"This ever-changing story should be resolved," Graham said. "It is imperative we understand who changed the talking points just weeks before a presidential election and why."
Graham, who is up for re-election next year, has been an outspoken critic of the administration on Libya.
Carney pointed out that Obama pressed for swift confirmation of his national security nominees when he announced the selections Monday, and the administration hopes there are no unnecessary delays. He noted that the FBI is continuing its investigation of the attack, the independent review board issued a scathing report and Obama wants to bring the perpetrators of the attack to justice.
"The president is focused on those issues, not what seems to be the continued political fascination with appearances on Sunday shows," Carney said.
Brennan was expected to have an easier time on the path to Senate confirmation than Chuck Hagel, Obama's choice to run the Pentagon. A handful of Republicans have announced opposition to their former GOP colleague, and several skeptical Democrats reserved judgment until Hagel explains his views on Israel and Iran.
The concerns about Hagel complicate his path to Senate confirmation but are not necessarily calamitous as the White House pushes for the first Vietnam War veteran and enlisted Army man to oversee a military emerging from two wars and staring at deep budget cuts.
Brennan, a 25-year CIA veteran, is expected to be hit with questions about torture and administration leaks of secret information at his hearing, but is widely expected to win Senate confirmation. Graham's demands on the Libya raid could stall the nomination.

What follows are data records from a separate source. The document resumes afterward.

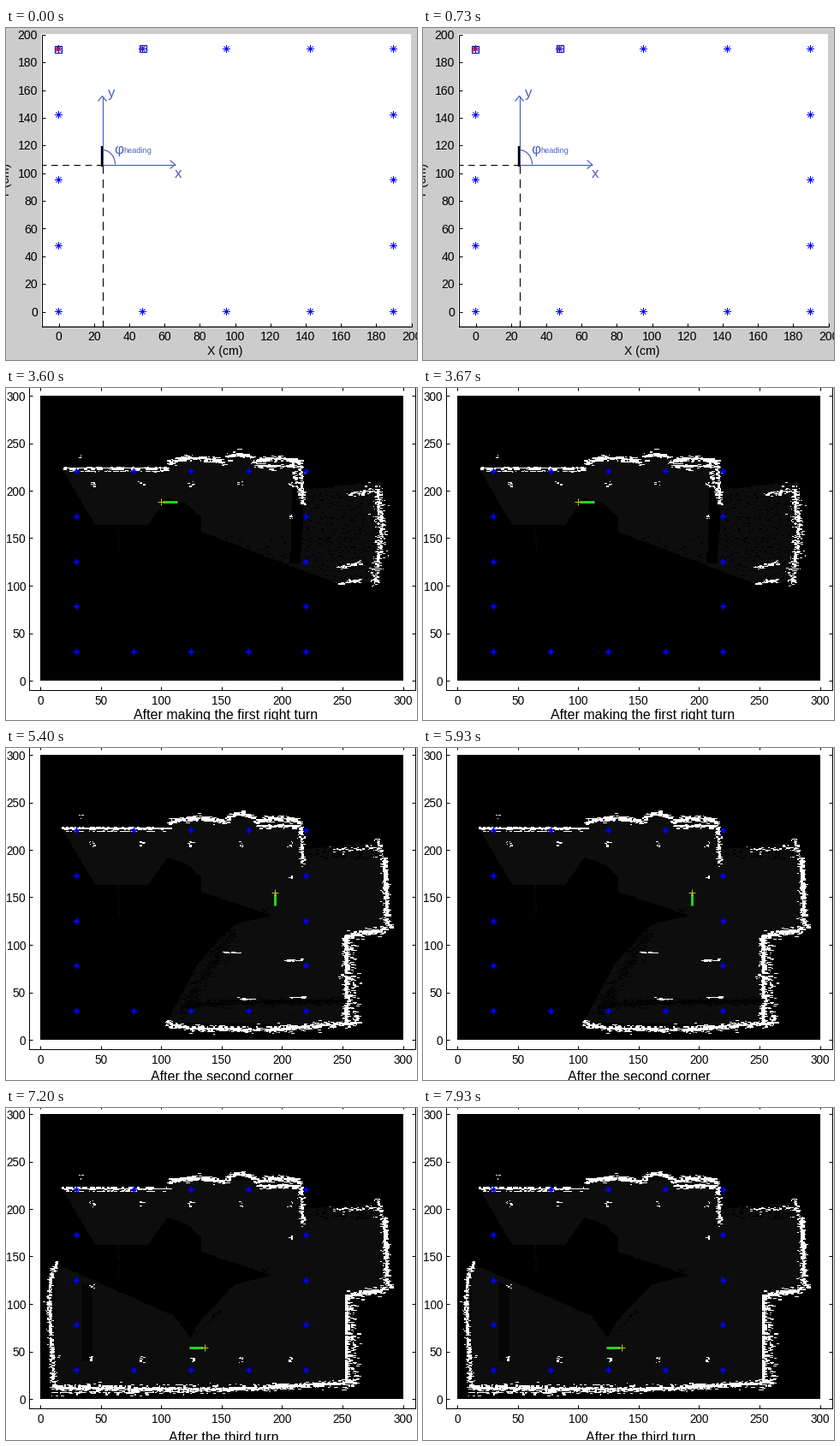
Recreate the animation shown at these times as a matplotlib script. Size 480 by 388 pixels, loop 8000 ms.

```python
import numpy as np
import matplotlib.pyplot as plt
from matplotlib.animation import FuncAnimation
from matplotlib.patches import Rectangle
from matplotlib.path import Path

W, H, DPI = 480, 388, 100
PX = 72 / DPI
FRAMES, INTERVAL = 40, 200

BLUE, INK = "#0000ff", "#4a5fc4"
GREEN, YELLOW = "#1fd51f", "#c8c020"
FLOOR = 13

plt.rcParams["font.family"] = "Liberation Sans"
fig = plt.figure(figsize=(W / DPI, H / DPI), dpi=DPI)
ax = fig.add_axes([0, 0, 1, 1])
ax.axis("off")

scenes = []


def keep(artist):
    scenes[-1].append(artist)
    return artist


def line(xs, ys, color="black", w=1.0, z=3, **kw):
    return keep(ax.plot(xs, ys, color=color, lw=w * PX, zorder=z,
                        solid_capstyle="butt", **kw)[0])


def rect(x0, y0, x1, y1, color, z=1):
    keep(ax.add_patch(Rectangle((x0 - .5, y0 - .5), x1 - x0, y1 - y0,
                                color=color, lw=0, zorder=z)))


def label(x, y, s, size=14, color="black", ha="center"):
    # y is the middle of the digit height
    keep(ax.text(x, y + 0.36 * size, s, fontsize=size * PX, color=color,
                 ha=ha, va="baseline", zorder=6))


def star(x, y, r=4.5, color=BLUE, w=1.0, diag=0.67):
    x, y, d = round(x), round(y), r * diag
    for dx, dy in ((r, 0), (0, r), (d, d), (d, -d)):
        line([x - dx, x + dx], [y - dy, y + dy], color, w, z=4, snap=False)


def landmarks(px, py, lo, hi, **kw):
    steps = np.linspace(lo, hi, 5)
    for a in steps:
        for b in steps:
            if a in (lo, hi) or b in (lo, hi):
                star(px(a), py(b), **kw)


# ---- coordinate sketch -------------------------------------------------

def arrow(x, y, dx, dy, size):
    tx, ty = x + size * dx, y + size * dy
    line([x, tx], [y, ty], INK, 1.2)
    line([tx - 6 * dx - 5 * dy, tx, tx - 6 * dx + 5 * dy],
         [ty - 6 * dy - 5 * dx, ty, ty - 6 * dy + 5 * dx], INK, 1.2)


def sketch():
    scenes.append([])

    def px(v):
        return 61 + 2.06 * v

    def py(v):
        return 331 - 1.617 * v

    rect(0, 0, W, H, "#cccccc", 0)
    rect(41, 7, 473, 348, "white")
    line([41, 41, 473], [7, 348, 348])
    for v in range(0, 201, 20):
        line([px(v)] * 2, [348, 344])
        line([41, 45], [py(v)] * 2)
        label(px(v), 359, str(v))
        label(36.5, py(v), str(v), ha="right")
    label(255, 376, "X (cm)")
    keep(ax.text(7, 178, "Y (cm)", fontsize=14 * PX, rotation=90,
                 ha="right", va="center", zorder=6))
    landmarks(px, py, 0, 190)

    for x, y, r, color in ((60, 24, 2.6, "#d01030"), (159, 23, 1.6, "#802050")):
        keep(ax.add_patch(Rectangle((x - 4, y - 4), 8, 8, fill=False,
                                    ec="#1515c8", lw=1.2 * PX, zorder=5)))
        star(x, y, r, color, 1.4)

    x, y = 112, 159
    line([x, 41], [y, y], w=1.1, dashes=(7, 5))
    line([x, x], [y, 348], w=1.1, dashes=(9, 6))
    arrow(x, y, 0, -1, 80)
    arrow(x, y, 1, 0, 85)
    a = np.linspace(0, np.pi / 2, 20)
    line(x + 15 * np.cos(a), y - 17 * np.sin(a), INK, 1.2)
    line([x - .7] * 2, [137, 161], w=2.4, z=5)
    label(122, 74, "y", 17, INK)
    label(201, 168, "x", 17, INK)
    label(131, 140.5, "φ", 17, INK)
    label(136.5, 142.5, "heading", 9.2, INK, ha="left")


# ---- occupancy maps ----------------------------------------------------

class Grid:
    """300 x 300 cells, addressed in stage pixels."""
    N, LEFT, WIDTH, HEIGHT = 300, 39.5, 424, 333

    def __init__(self, top):
        self.top = top
        self.rng = np.random.default_rng(4)
        self.cells = np.zeros((self.N, self.N))
        c, r = np.meshgrid(np.arange(self.N), np.arange(self.N))
        self.centres = np.column_stack(
            [self.LEFT + (c.ravel() + .5) * self.WIDTH / self.N,
             top + (r.ravel() + .5) * self.HEIGHT / self.N])

    def fill(self, pts, value=FLOOR):
        hit = Path(pts).contains_points(self.centres)
        self.cells[hit.reshape(self.N, self.N)] = value

    def dab(self, xs, ys, value, run):
        cols = ((xs - self.LEFT) * self.N / self.WIDTH).astype(int)
        rows = ((ys - self.top) * self.N / self.HEIGHT).astype(int)
        sizes = self.rng.integers(1, run + 1, len(cols))
        for c, r, k in zip(cols, rows, sizes):
            if 0 <= r < self.N and c >= 0:
                self.cells[r, c:c + k] = value

    def wall(self, pts, w=4, density=3.0, run=3, value=255):
        """Dense stroke whose scatter thins out sideways."""
        for (x0, y0), (x1, y1) in zip(pts[:-1], pts[1:]):
            n = int(np.hypot(x1 - x0, y1 - y0) * density)
            t = self.rng.random(n)
            jx, jy = self.rng.laplace(0, w / 4, (2, n))
            self.dab(x0 + t * (x1 - x0) + jx, y0 + t * (y1 - y0) + jy,
                     value, run)

    def dust(self, x0, y0, x1, y1, n, value=255, run=2):
        self.dab(self.rng.uniform(x0, x1, n), self.rng.uniform(y0, y1, n),
                 value, run)

    def pillars(self, y, xs):
        for x in xs:
            self.dust(x - 3, y - 3, x + 3, y + 3, 7)


PILLARS = np.linspace(100, 332, 5)
TOP_EDGE = [(66, 96), (190, 96), (200, 85), (343, 82), (349, 118), (440, 110)]
NOTCH = [(228, 168), (228, 152), (212, 136), (188, 128), (165, 160), (104, 160)]


def top_wall(g):
    g.wall([(66, 94), (190, 94)], 1.2, 3)
    g.wall([(70, 97), (188, 97)], 1, .4)
    for x0, x1 in ((189, 254), (257, 286), (288, 343)):
        t = np.linspace(0, 1, 6)
        y = 87 - 5 * np.sin(np.pi * t) - 5 * (x0 == 257)
        g.wall(list(zip(x0 + (x1 - x0) * t, y)), 4, 3, 4)
    g.wall([(292, 91), (341, 92)], 3, 2, 4)
    g.wall([(343, 86), (346, 135)], 3, 3, 2)
    g.pillars(112, PILLARS)
    g.pillars(150, PILLARS[-1:])
    g.wall([(131, 161), (132, 195)], 1, 1, 1, 9)
    g.dust(84, 78, 88, 83, 4)


def start_map():
    g = Grid(9.5)
    g.fill([(66, 97), (215, 91), (199, 114), *NOTCH[-2:]])
    g.fill([(104, 107), (206, 107), (199, 115), (97, 115)], 0)
    g.wall([(66, 96), (93, 96)], 3, 3)
    g.wall([(94, 96), (192, 97)], 1, 5)
    g.wall([(195, 88), (213, 91)], 2, 4)
    g.pillars(113, PILLARS[:1])
    return g


def first_turn_map():
    g = Grid(9)
    g.fill([*TOP_EDGE, (438, 226), (388, 229), *NOTCH])
    g.fill([(334, 98), (340, 98), (347, 146), (343, 205), (331, 205)], 0)
    g.dust(345, 112, 436, 226, 600, 0)
    g.dust(240, 172, 330, 207, 90, 0)
    top_wall(g)
    g.wall([(334, 88), (343, 130)], 3, 1.2, 2)
    g.wall([(400, 124), (436, 120)], 6, 1.8, 2)
    g.wall([(433, 118), (438, 170), (430, 228)], 8, 3.5, 2)
    for y in (210, 229):
        g.wall([(387, y), (413, y - 5)], 3, 1.5)
    return g


def east_rooms(g):
    g.fill([*TOP_EDGE, (445, 210), (396, 218), (396, 324), (187, 321),
            (225, 250), (267, 206), (310, 196), *NOTCH])
    g.dust(350, 92, 436, 130, 350, 0, 3)
    g.wall([(260, 182), (310, 195)], 5, 1, 2, 0)
    top_wall(g)
    g.wall([(380, 119), (436, 117)], 8, .8)
    g.wall([(434, 107), (438, 130)], 7, 2.4, 2)
    g.wall([(441, 128), (444, 206), (450, 209)], 4, 4)
    g.wall([(444, 212), (396, 220), (397, 320)], 5, 4.5)
    g.wall([(403, 225), (406, 320)], 7, 1)


def second_corner_map():
    g = Grid(8)
    east_rooms(g)
    g.wall([(262, 214), (203, 312)], 14, 4, 3, 4)
    g.wall([(205, 304), (236, 298), (394, 296)], 6, 4, 4, 3)
    g.wall([(187, 321), (206, 327), (300, 330), (412, 321)], 5, 3.6)
    for x, y in ((280, 294), (340, 292), (262, 239), (336, 248)):
        g.wall([(x - 9, y), (x + 9, y)], 2, 1.4)
    return g


def third_turn_map():
    g = Grid(7)
    east_rooms(g)
    g.fill([(57, 182), (196, 243), (216, 270), (267, 206), (396, 218),
            (396, 324), (55, 332)])
    g.fill([(87, 203), (100, 208), (101, 294), (88, 296)], 5)
    g.wall([(218, 268), (250, 237)], 4, .6, 2, 0)
    g.wall([(58, 181), (51, 200), (50, 240), (55, 326)], 4, 3.4, 2)
    g.wall([(55, 327), (255, 329), (408, 321)], 5, 4)
    g.wall([(52, 333), (220, 332)], 4, .7)
    g.pillars(294, PILLARS)
    g.pillars(209, PILLARS[:1])
    return g


def robot(x, y, dx, dy):
    """Cross at the front, body trailing along (dx, dy)."""
    line([x + 2 * dx, x + 18 * dx], [y + 2 * dy, y + 18 * dy], GREEN, 3, z=4)
    line([x - 4, x + 4], [y, y], YELLOW, z=5)
    line([x, x], [y - 4, y + 4], YELLOW, z=5)


def map_scene(g, title, cx, pose):
    scenes.append([])
    top = g.top
    y0 = top + 332.5
    left, right, roof, floor = 26, 477, top - 10.5, y0 + 11

    def px(v):
        return 39.5 + 1.412 * v

    def py(v):
        return y0 - 1.11 * v

    rect(0, 0, W, H, "white", 0)
    keep(ax.imshow(g.cells, cmap="gray", vmin=0, vmax=255, aspect="auto",
                   interpolation="nearest", zorder=2,
                   extent=(g.LEFT, g.LEFT + g.WIDTH, top + g.HEIGHT, top)))
    line([left, right, right, left, left], [roof, roof, floor, floor, roof])
    for v in range(0, 301, 50):
        x, y = px(v), py(v)
        for edge, d in ((floor, -4), (roof, 4)):
            line([x, x], [edge, edge + d])
        for edge, d in ((left, 4), (right, -4)):
            line([edge, edge + d], [y, y])
        label(x, floor + 12.5, str(v), 13.5)
        label(22.5, y + .7, str(v), 13.5, ha="right")
    label(cx, 384 - 1.6 * (top - 7), title, 16)
    landmarks(px, py, 30, 220, r=4, diag=.5, w=1.3)
    robot(*pose)


sketch()
map_scene(start_map(), "Initial position", 252.5, (117, 192, 0, -.85))
map_scene(first_turn_map(), "After making the first right turn", 256,
          (180, 132, 1.1, 0))
map_scene(second_corner_map(), "After the second corner", 251.5,
          (313, 168, 0, .85))
map_scene(third_turn_map(), "After the third turn", 254, (231, 279, -1, 0))

ax.set_xlim(-.5, W - .5)
ax.set_ylim(H - .5, -.5)


def update(i):
    # each scene holds for 1.8 s; the loop ends within the last
    current = i * INTERVAL // 1800
    for k, artists in enumerate(scenes):
        for a in artists:
            a.set_visible(k == current)
    return scenes[current]


anim = FuncAnimation(fig, update, frames=FRAMES, interval=INTERVAL,
                     repeat=True, repeat_delay=0, blit=False)
plt.show()
```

Hagel has upset some Israel backers with his comment about the "Jewish lobby," his votes against unilateral sanctions against Iran while backing international penalties on the regime in Tehran and his criticism of talk of a military strike by either the U.S. or Israel against Iran.
He also upset gay rights groups over past comments, including his opposition in 1998 to President Bill Clinton's choice of James Hormel as ambassador to Luxembourg. He referred to Hormel as "openly, aggressively gay." Hagel recently apologized, saying his comments were "insensitive."
Those remarks and actions have created fierce opposition from some pro-Israel groups, criticism from some Republicans and unease among some congressional Democrats.
In an interview with the Lincoln (Neb.) Journal Star, Hagel said his statements have been distorted and there is "not one shred of evidence that I'm anti-Israeli, not one (Senate) vote that matters that hurt Israel."
During a trip to the Mideast, Sen. Bill Nelson, D-Fla., sought to reassure Israelis concerned about Hagel's nomination. Nelson, a member of the Armed Services Committee, said Hagel has a record of support for Israel.
Nelson said he discussed Hagel's nomination with Israeli Prime Minister Benjamin Netanyahu. He said the prime minister did not voice objections to Hagel.
Former Sen. Max Cleland, D-Ga., himself a wounded Vietnam veteran, said he thinks Hagel "has to clarify" his positions on issues like Iran and Israel.
But Cleland also said in an interview on "CBS This Morning" Tuesday that Hagel is battle-tested and ready for the challenges of a confirmation process, accusing the Nebraskan's critics of "swatting at nothing, shadow-boxing."
Associated Press writers Julie Pace, Darlene Superville, Lolita C. Baldor, Lara Jakes and Connie Cass contributed to this report.